The Executive Director of NYC’s Campaign Finance Board issued a statement today minimizing the impact the Supreme Court ruling regarding campaign spending will have on NYC politics–although that sort of unrestricted spending can be lavished on local as well as national candidates.
“While today’s decision may have a critical impact on the next federal elections, it addresses a specific provision of federal law that has no direct parallel in City law,” said Amy Loprest.
“The decision addresses independent spending by corporations supporting candidates; it does not disturb the prohibition on direct contributions from corporations to candidates.”
A divided Supreme Court struck down limits on corporate political spending–overturning two precedents–in a ruling likely to affect campaigning in the 2010 elections, according to a Wall Street Journal report.
“It is a major victory for big oil, Wall Street banks, health insurance companies and the other powerful interests that marshal their power every day in Washington to drown out the voices of everyday Americans,” President Obama commented, according to Reuters and many other news organizations.
Chief Justice John Roberts and Justice Samuel Alito joined the five-justice majority in ruling that a central provision of the 2002 McCain-Feingold Campaign-Finance-Act violated the First Amendment by restricting corporations from funding political messages in the run-up to elections, Jess Bravin of WSJ explained.
Ms Loprest of the NYC Campaign Finance Board said in a press release issued late Thursday:
“The decision addresses independent spending by corporations supporting candidates.
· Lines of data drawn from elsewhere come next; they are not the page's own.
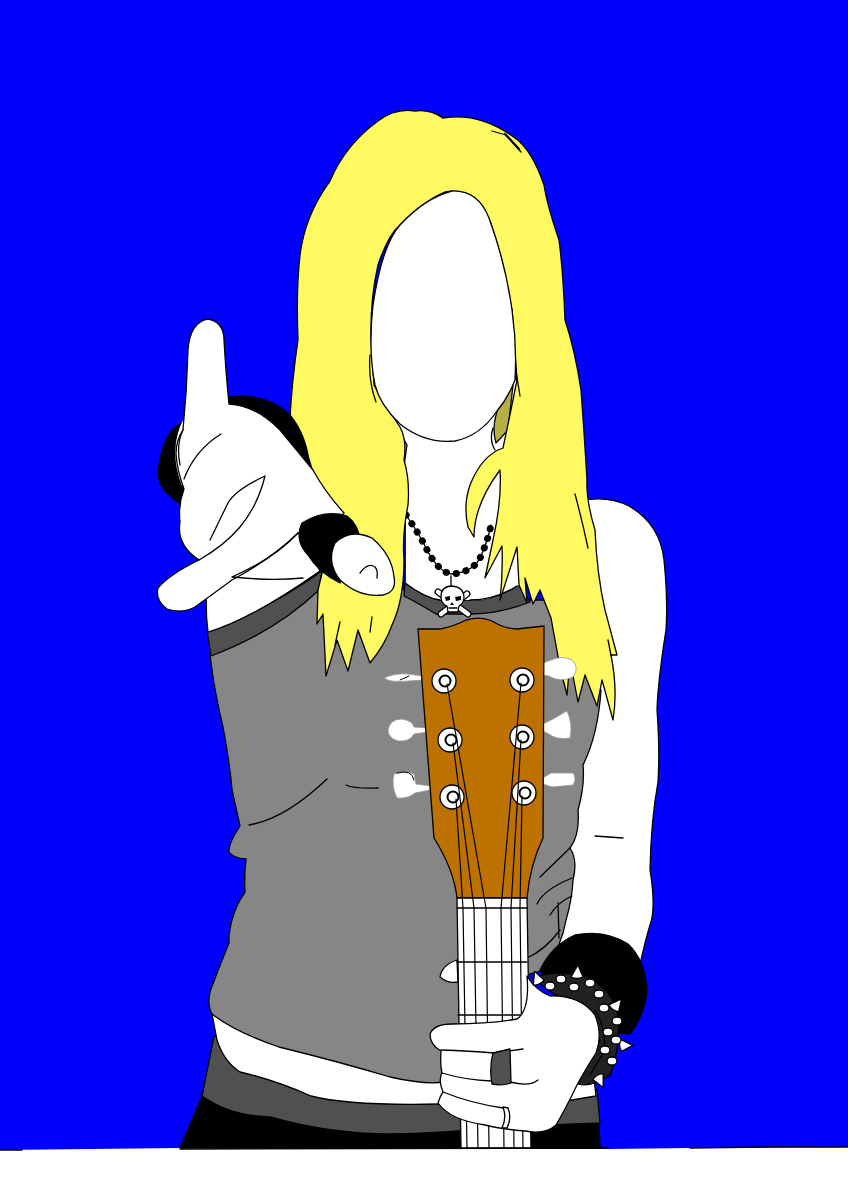
<!DOCTYPE html>
<html lang="en">
<head>
<meta charset="utf-8">
<title>Guitarist pointing</title>
<style>
:root {
  --backdrop: #0000ff;
  --paper: #ffffff;
  --ink: #000000;
  --hair: #fffa62;
  --hair-shade: #b5ae45;
  --shirt: #868686;
  --trim: #505050;
  --wood: #bd7200;
  --leather: #222222;
}
html, body { margin: 0; overflow: hidden; background: var(--paper); }
.poster { display: block; width: 848px; height: 1200px; }
.poster * { stroke-linejoin: round; stroke-linecap: round; }
.outlined { stroke: var(--ink); stroke-width: 1.3; }
.line { fill: none; stroke: var(--ink); stroke-width: 1.3; }
.string { fill: none; stroke: var(--ink); stroke-width: 1.2; }
.skin { fill: var(--paper); }
.hair { fill: var(--hair); }
.hair-shade { fill: var(--hair-shade); }
.shirt { fill: var(--shirt); }
.trim { fill: var(--trim); }
.wood { fill: var(--wood); }
.black { fill: var(--ink); }
.leather { fill: var(--leather); }
.metal { fill: var(--paper); }
.tuner { fill: var(--paper); stroke: #999; stroke-width: 0.8; }
</style>
</head>
<body>
<svg class="poster" viewBox="0 0 848 1200" role="img" aria-label="Faceless blond guitarist pointing forward and holding a guitar neck">
  <defs>
    <g id="peg">
      <circle class="metal outlined" r="12"/>
      <circle class="metal outlined" cx="1" cy="0" r="5.5" style="stroke-width:2"/>
    </g>
    <path id="spike" class="metal outlined" d="M-6 4Q0 7 6 4L1-8Z"/>
    <ellipse id="stud" class="metal outlined" rx="5" ry="4"/>
  </defs>

  <g id="background">
    <rect width="848" height="1200" fill="var(--paper)"/>
    <path fill="var(--backdrop)" d="M0 0H848V1147L690 1148L608 1149L180 1148L0 1150Z"/>
  </g>

  <g id="right-arm">
    <path class="skin outlined" d="M575 502Q605 494 629 506Q660 524 664 560Q668 600 666 630Q658 680 657 710Q660 750 658 782Q651 820 650 870Q655 900 652 918Q644 945 640 965L556 990L545 700Z"/>
    <path class="line" d="M595 836L623 838"/>
  </g>

  <g id="trousers">
    <path class="black outlined" d="M203 1094L180 1148H600L599 1120Z"/>
    <path class="trim outlined" d="M214 1036L202 1096Q230 1116 270 1117Q330 1134 390 1134Q440 1134 500 1127L600 1123L597 1090L440 1090Z"/>
    <path class="skin outlined" d="M212 1014L217 1040Q224 1062 240 1072Q275 1080 311 1096Q350 1106 440 1104L560 1102L596 1096L585 1000Z"/>
  </g>

  <g id="tank-top">
    <path class="shirt outlined" d="M210 655Q214 690 223 727Q230 765 232 790L240 826Q228 844 229 852Q233 858 246 859Q244 875 245 892Q232 910 229 935L229 943Q216 975 210 992Q207 1005 212 1014Q235 1032 279 1047Q340 1062 390 1077Q425 1085 445 1082L470 990L545 970Q562 945 566 920Q572 900 573 880Q578 860 570 848Q580 835 578 810Q585 785 583 765Q598 735 601 690L560 600L490 600L440 612L406 590L320 571Z"/>
    <path class="line" d="M249 825Q285 819 327 779M346 785Q355 789 378 788M537 904Q543 890 572 878M550 915Q558 902 572 896M527 958Q545 950 560 930M558 903L559 938M570 848L540 877"/>
    <path class="trim outlined" d="M207 630Q260 615 322 571L319 590Q275 632 211 656Z"/>
    <path class="trim outlined" d="M405 583Q425 598 440 600L470 600Q490 602 519 585L530 602Q500 614 470 614L436 614Q416 602 404 596Z"/>
  </g>

  <g id="neck">
    <path class="skin" d="M372 380L406 470L406 583Q425 598 440 600L470 600Q490 602 519 585L517 380Z"/>
    <path class="line" d="M405 583Q425 598 440 600M470 600Q495 600 517 586M493 428Q489 440 495 450"/>
    <path class="hair-shade outlined" d="M374 385L407 445L404 466Q390 450 383 428Q372 405 374 385Z"/>
    <path class="hair-shade outlined" d="M513 385Q500 395 496 415Q492 430 496 443L508 430Z"/>
  </g>

  <g id="necklace">
    <path class="line" style="stroke-width:7;stroke-dasharray:0.1 10" d="M406 515Q420 535 428 552Q440 573 452 574Q474 572 481 556Q488 540 491 525"/>
    <path class="line" d="M406 515Q420 535 428 552Q440 573 452 574Q474 572 481 556Q488 540 491 525M451 576V587"/>
    <g id="skull-pendant">
      <path class="line" style="stroke-width:7" d="M438 592L468 614M467 594L441 614"/>
      <path fill="none" stroke="var(--paper)" stroke-width="4.5" d="M438 592L468 614M467 594L441 614"/>
      <path class="metal outlined" d="M441 597Q441 586 452 586Q464 587 464 598Q463 604 459 606L458 612H448L447 606Q441 604 441 597Z"/>
      <path class="black" d="M445 597l5-1v4l-4 1zM455 597l6-1v4l-5 1zM452 602l2 3h-4z"/>
      <path class="line" d="M449 608H457"/>
    </g>
  </g>

  <g id="hair">
    <path class="hair outlined" d="M443 118Q430 109 415 111Q395 108 378 121Q345 145 330 181Q305 215 300 255Q296 290 298 340Q292 380 290 418Q302 435 309 459L318 490L330 540L318 590L317 624L323 614L326 676L337 640L348 671L358 630L370 663Q385 645 392 625Q404 600 404 560Q402 535 408 505Q410 480 404 460Q407 440 400 427Q385 405 374 385L371 340Q370 300 378 265Q388 235 400 225Q425 200 445 192Q465 188 480 205Q492 225 494 246Q507 280 512 310L517 380Q509 420 503 448Q482 455 470 485Q463 505 468 527L474 537Q474 505 500 470Q502 500 493 540L485 578L502 546Q503 575 500 600L517 547L519 585L527 603L525 578L533 604L540 590L551 618L560 667L567 695L570 660L578 702L585 675L597 706L602 680L613 720Q618 690 611 655L617 655L605 610Q597 575 595 530Q586 500 587 480Q584 430 581 390Q575 350 565 320Q563 270 559 240Q547 205 544 185Q532 150 515 138Q480 112 443 118Z"/>
    <path class="line" d="M443 118L438 114M492 131L506 135L521 152M494 246Q498 265 505 276M512 310L515 365L520 396M370 355Q368 380 376 402M575 494Q582 520 588 548M340 622L335 645M372 617L370 632M611 655L608 640"/>
    <path class="line" style="stroke-width:2.2" d="M490 222Q500 252 505 276M505 134L519 149"/>
  </g>

  <g id="face">
    <path class="skin outlined" d="M452 191Q478 190 489 218Q506 265 512 310Q517 345 515 380Q508 398 497 411Q480 436 455 441Q425 444 400 424Q380 405 375 385Q368 350 373 305Q382 245 400 225Q425 198 452 191Z"/>
  </g>

  <g id="pointing-arm">
    <path class="black outlined" d="M229 397Q265 392 290 415Q306 435 309 462L270 500L182 505Q158 490 158 473Q162 435 178 425Z"/>
    <path class="skin" d="M183 420Q168 450 182 486L200 480Z"/>
    <path class="skin outlined" d="M207 582Q205 610 208 632Q250 620 320 571L297 530L240 530Z"/>
    <path class="skin outlined" d="M188 350Q190 322 208 319Q224 322 224 340Q226 375 229 404Q255 405 280 430L313 470Q325 492 344 513L326 535L298 533Q270 560 232 580L195 607Q182 614 167 609Q155 600 158 588Q170 574 199 560Q176 545 180 522Q178 505 184 489Q177 470 176 454Q176 440 183 430Q187 390 188 350Z"/>
    <path class="line" d="M221 434Q195 450 184 479M199 560Q225 545 240 527Q258 505 265 476Q235 490 228 503L210 540M232 577Q270 581 303 578M232 577Q275 558 298 533M183 430Q176 444 180 465"/>
    <path class="black outlined" d="M302 523Q325 509 347 516Q358 524 360 540L340 583Q318 572 308 555Q294 540 302 523Z"/>
    <path class="skin outlined" d="M335 543Q350 528 372 538Q392 555 394 577Q397 592 383 595Q360 598 340 580Q326 562 335 543Z"/>
    <path class="line" d="M360 573Q368 562 375 567Q378 570 377 578"/>
  </g>

  <g id="guitar">
    <g id="tuners">
      <path class="tuner" d="M384 678Q395 673 408 674L423 676V680L408 681Q390 683 384 678Z"/>
      <path class="tuner" d="M388 730Q390 719 402 719Q413 721 414 727L428 728V732L414 734Q410 742 398 741Q388 738 388 730Z"/>
      <path class="tuner" d="M394 774Q405 770 414 774L416 784L430 786V790L415 793Q408 799 397 798Q391 786 394 774Z"/>
      <path class="tuner" d="M543 663L551 660Q562 655 572 660Q580 668 573 677Q560 683 549 676L543 675Z"/>
      <path class="tuner" d="M543 724L553 719L567 711Q573 724 570 738Q556 740 549 734L543 731Z"/>
      <path class="tuner" d="M543 778L551 773H573Q577 779 573 785L552 787L543 784Z"/>
      <path class="line" style="stroke-width:1" d="M400 680L409 676M397 773Q412 769 414 780"/>
    </g>
    <path class="skin outlined" d="M457 960Q442 965 440 977Q448 984 458 982Z"/>
    <path class="wood outlined" d="M418 629L440 629Q455 626 466 620Q480 616 492 621Q505 629 517 629L544 626L543 838Q530 865 527 898H457Q454 870 434 838Z"/>
    <path class="metal outlined" d="M457 898H527L531 1148H461Z"/>
    <path class="line" d="M457 908H527M457 962H527M458 1015H528"/>
    <g id="pegs">
      <use href="#peg" x="444" y="681"/>
      <use href="#peg" x="450" y="740"/>
      <use href="#peg" x="452" y="797"/>
      <use href="#peg" x="522" y="680"/>
      <use href="#peg" x="522" y="737"/>
      <use href="#peg" x="524" y="793"/>
    </g>
    <g id="strings">
      <path class="string" d="M447 684L486 908L489 1148M453 743L474 908L478 1148M456 799L463 908L467 1148M521 683L501 908L504 1148M521 740L511 908L514 1148M522 796L520 908L523 1148"/>
    </g>
  </g>

  <g id="fretting-hand">
    <path class="black outlined" d="M540 970Q552 945 575 935Q605 929 628 944Q645 960 647 990Q645 1015 630 1034L580 1030Z"/>
    <path class="leather outlined" d="M532 978Q555 970 580 975Q610 985 617 1012Q622 1045 610 1075Q590 1088 578 1084L600 1040L560 998Z"/>
    <path class="skin outlined" d="M527 976Q535 990 550 996Q580 995 595 1015Q603 1035 596 1053Q585 1070 577 1085Q565 1110 556 1125Q545 1135 525 1131Q500 1129 485 1125Q450 1120 438 1103Q440 1096 443 1092Q438 1080 442 1073Q440 1065 441 1051Q430 1045 430 1034Q434 1024 452 1024Q490 1024 517 1019Q530 1010 527 976Z"/>
    <path class="line" d="M441 1050Q470 1051 494 1053L523 1049M442 1073Q465 1080 492 1081M443 1092Q470 1103 503 1108M510 1082Q530 1087 538 1080M595 1010Q607 1030 604 1052L590 1075"/>
    <path class="trim outlined" d="M493 1053L510 1049L511 1083Q502 1086 492 1084Q489 1068 493 1053Z"/>
    <path class="metal outlined" d="M503 1107Q507 1118 502 1128L507 1128Q512 1118 508 1108Z"/>
    <g id="studded-bracelet">
      <use href="#spike" transform="translate(537 979) rotate(-25)"/>
      <use href="#spike" transform="translate(577 973)"/>
      <use href="#spike" transform="translate(616 1005) rotate(35)"/>
      <use href="#spike" transform="translate(625 1045) rotate(85)"/>
      <use href="#spike" transform="translate(600 1080) rotate(150)"/>
      <use href="#stud" x="550" y="986"/>
      <use href="#stud" x="561" y="979"/>
      <use href="#stud" x="574" y="987"/>
      <use href="#stud" x="590" y="983"/>
      <use href="#stud" x="599" y="994"/>
      <use href="#stud" x="604" y="1008"/>
      <use href="#stud" x="617" y="1021"/>
      <use href="#stud" x="608" y="1032"/>
      <use href="#stud" x="616" y="1040"/>
      <use href="#stud" x="605" y="1050"/>
      <use href="#stud" x="612" y="1061"/>
    </g>
  </g>

  <path id="table-edge" class="line" d="M0 1150H22M180 1149L608 1148M690 1148L765 1147H848"/>
</svg>
</body>
</html>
It does not disturb the (NYC) prohibition on direct contributions from corporations to candidates.”
The inference in Ms Loprest’s statement is that lifting a ban on indirect spending will have only minimal impact here (presumably because that sort of spending is more likely in national rather than state and city races) although unrestricted indirect spending by corporations and unions on campaign ads would now seem to be legal in local races as well.
A spokesman for the Campaign Finance Board clarified the matter by stating that current NYC Campaign Finance Law does not currently restrict campaign ads from unions and corporations and does not require disclosure.
“It’s obviously something we would like to address,” he said. “We think disclosure is important so that the public knows who is supporting a candidate.”
In her press release, Ms Loprest does belatedly mention the need for local action:
“The decision draws attention to the need for better, more complete disclosure of political activity in New York City,” she stated. “We believe the Campaign Finance Act should be expanded to require disclosure of independent spending on behalf of candidates made by corporations and all other outside parties.”
The following sources were used to prepare this article:
NYC Campaign Finance Board
Wall Street Journal
John Signoriello can be contacted by email at [email protected]